Normal part of life. And grinding the lentils to make the batter for idli and dosa? We used this instead of a mixer grinder. To make enough for a family of 9 and regular visitors, it would take a couple of hours with a zealous person rotating the stone. We all took turns to do it. What fun it was! We were perfectly happy.
I got my first vehicle, a moped in 1987. Today I ride a scooter. I still don’t have a car, because we don’t need one for our lifestyle. Also, we live within walking distance of everything we need. There’s public transport for longer distances.
There was no computer and therefore no email until I bought my own computer in 2001. We used it sparingly because dial-up internet was exorbitant.
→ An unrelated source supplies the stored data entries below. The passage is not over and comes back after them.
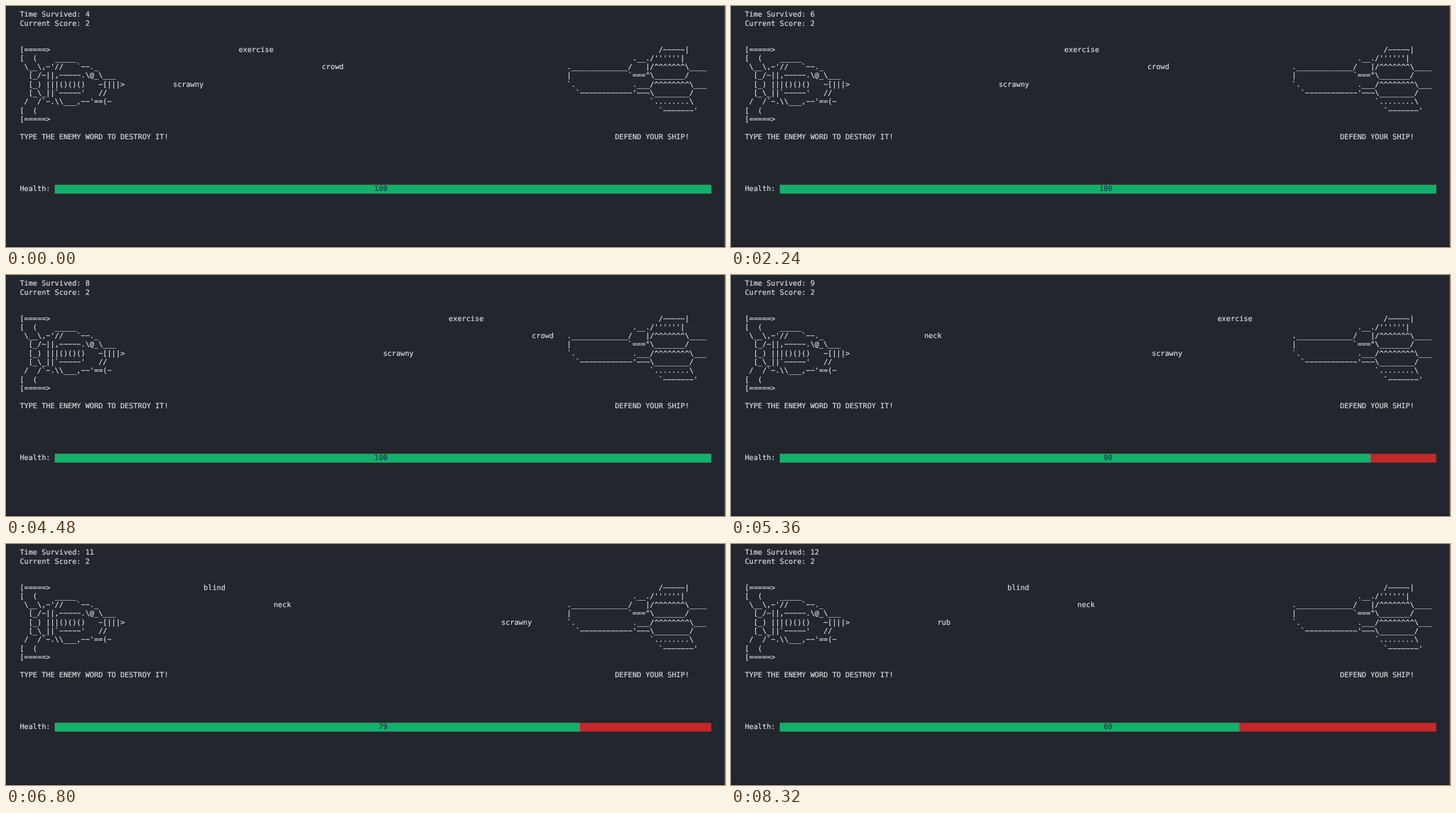
An HTML page that plays this animation: 1012 by 340 pixels, repeating every 8.4 s.

```html
<!DOCTYPE html>
<html lang="en">
<head>
<meta charset="utf-8">
<title>Typing defence</title>
<style>
  html, body { margin: 0; width: 100%; height: 100%; overflow: hidden; background: #22262d; }
  #stage {
    position: relative; width: 1012px; height: 340px; overflow: hidden;
    background: #22262d; color: #e0e1e4;
    font: 10.23px/12.3px "DejaVu Sans Mono", monospace;
    text-rendering: geometricPrecision; font-variant-ligatures: none;
    -webkit-text-stroke: 0.15px;
  }
  #stage > * { position: absolute; margin: 0; }
  pre {
    font: inherit; white-space: pre;
    left: calc(19.4px + var(--c) * 6.16px);
    top: calc(7.3px + var(--r) * 12.3px);
  }
  svg { left: 0; top: 0; }
  #hp { color: #1b2f4c; }
  .bottom { left: 0; top: 338px; width: 1012px; height: 2px; background: #1c1d25; }
  .right { left: 1011px; top: 0; width: 1px; height: 340px; background: #505358; }
</style>
</head>
<body>
<div id="stage">
<div class="bottom"></div>
<div class="right"></div>
<svg width="1012" height="340">
  <rect x="68.7" y="252.3" width="924" height="12.3" fill="#c4282a"/>
  <rect id="green" x="68.7" y="252.3" width="924" height="12.3" fill="#10b26c"/>
</svg>
<pre id="stats" style="--c:0;--r:0"></pre>
<pre style="--c:0;--r:4">[=====&gt;
[  (    _____
 \__\,−'//   `−−._
  [_/~||,−−−−−.\@_\___
  [_) |||()()()   ~[|||&gt;
  [_\_||`−−−−−'   //
 /  /`−.\\___,−−'==(−
[  (
[=====&gt;</pre>
<pre style="--c:125;--r:4">                     /~~~~~|
               .__./''''''|
._____________/   |/^^^^^^^\____
|             `==="\_______/
`.             .___/^^^^^^^^\___
  `−−−−−−−−−−−−'~~~\________/
                   `........\
                     `−−−−−−−'</pre>
<pre style="--c:0;--r:14">TYPE THE ENEMY WORD TO DESTROY IT!</pre>
<pre style="--c:136;--r:14">DEFEND YOUR SHIP!</pre>
<pre style="--c:0;--r:20">Health:</pre>
<pre id="hp" style="--c:81;--r:20"></pre>
</div>
<script>
const LOOP = 8400, STEP = 80;
const SPAWN = 34, SHIP = 125, BAR = 150, CELL = 6.16;
const HEALTH = [100, 90, 79, 69];
// Moments at which the words hold still for one step
const PAUSES = [320, 800, 1040, 1760, 2080, 2720, 3440, 3680, 4960, 5920, 6960];

const $ = id => document.getElementById(id);
const stage = $("stage");

function setText(el, text) {
  if (el.textContent !== text) el.textContent = text;
}

const lanes = [
  { row: 4, col: 50, words: ["exercise", "blind"] },
  { row: 6, col: 69, words: ["crowd", "neck"] },
  { row: 8, col: 35, words: ["scrawny", "rub"] }
];
for (const lane of lanes) {
  lane.el = document.createElement("pre");
  lane.el.style.setProperty("--r", lane.row);
  stage.append(lane.el);
}

function draw(ms) {
  const t = Math.floor(ms / STEP) * STEP;
  const moved = t / STEP - PAUSES.filter(p => p <= t).length;
  let hits = 0;

  for (const { el, col, words } of lanes) {
    const past = col + moved + words[0].length - SHIP;
    const hit = past >= 0;
    if (hit) hits++;
    setText(el, words[hit ? 1 : 0]);
    el.style.setProperty("--c", hit ? SPAWN + past : col + moved);
  }

  const seconds = 4 + Math.floor((t + 160) / 960);
  setText($("stats"), `Time Survived: ${seconds}\nCurrent Score: 2`);

  const hp = String(HEALTH[hits]);
  setText($("hp"), hp);
  $("hp").style.setProperty("--c", 8 + Math.floor((BAR - hp.length) / 2));
  $("green").setAttribute("width", (BAR - 15 * hits) * CELL);
}

const start = performance.now();
function tick() {
  draw((performance.now() - start) % LOOP);
  requestAnimationFrame(tick);
}
tick();
</script>
</body>
</html>
```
It is great to have email / social media and all the other stuff that makes the world such a small place where everything seems so easy to access.
But in spite of technology, we still enjoy writing letters and sending greeting cards. I’d rather pick up the phone and talk than email or IM. There’s nothing like meeting friends face to face, giving a real hug, and seeing someone’s face light up with a smile. And that is why I value relationships and strongly believe that people will always rule over technology, no matter what.
I love that the internet lets us make so many connections and meet people we could never dream of meeting otherwise; yet, I don’t think I’ll miss Facebook or Twitter if they closed down tomorrow. I still don’t use my smartphone to check email or do any of those clever things it is capable of.
Maybe it is because I grew up without a lot of things we take for granted now. Maybe it is because my Grandmother was thrifty and believed in the waste-not want-not policy. Maybe it is because we believed we should only accumulate what we “need” and not what we “would like” or “covet”. Or maybe because my Mom taught me, by example, that people are our priority.
Or maybe I am just old-fashioned.
I am working on simplifying my life.
Because finally, when we go, we take nothing with us except feelings.
I am counting my treasures and blessings in the form of friends, relationships and family.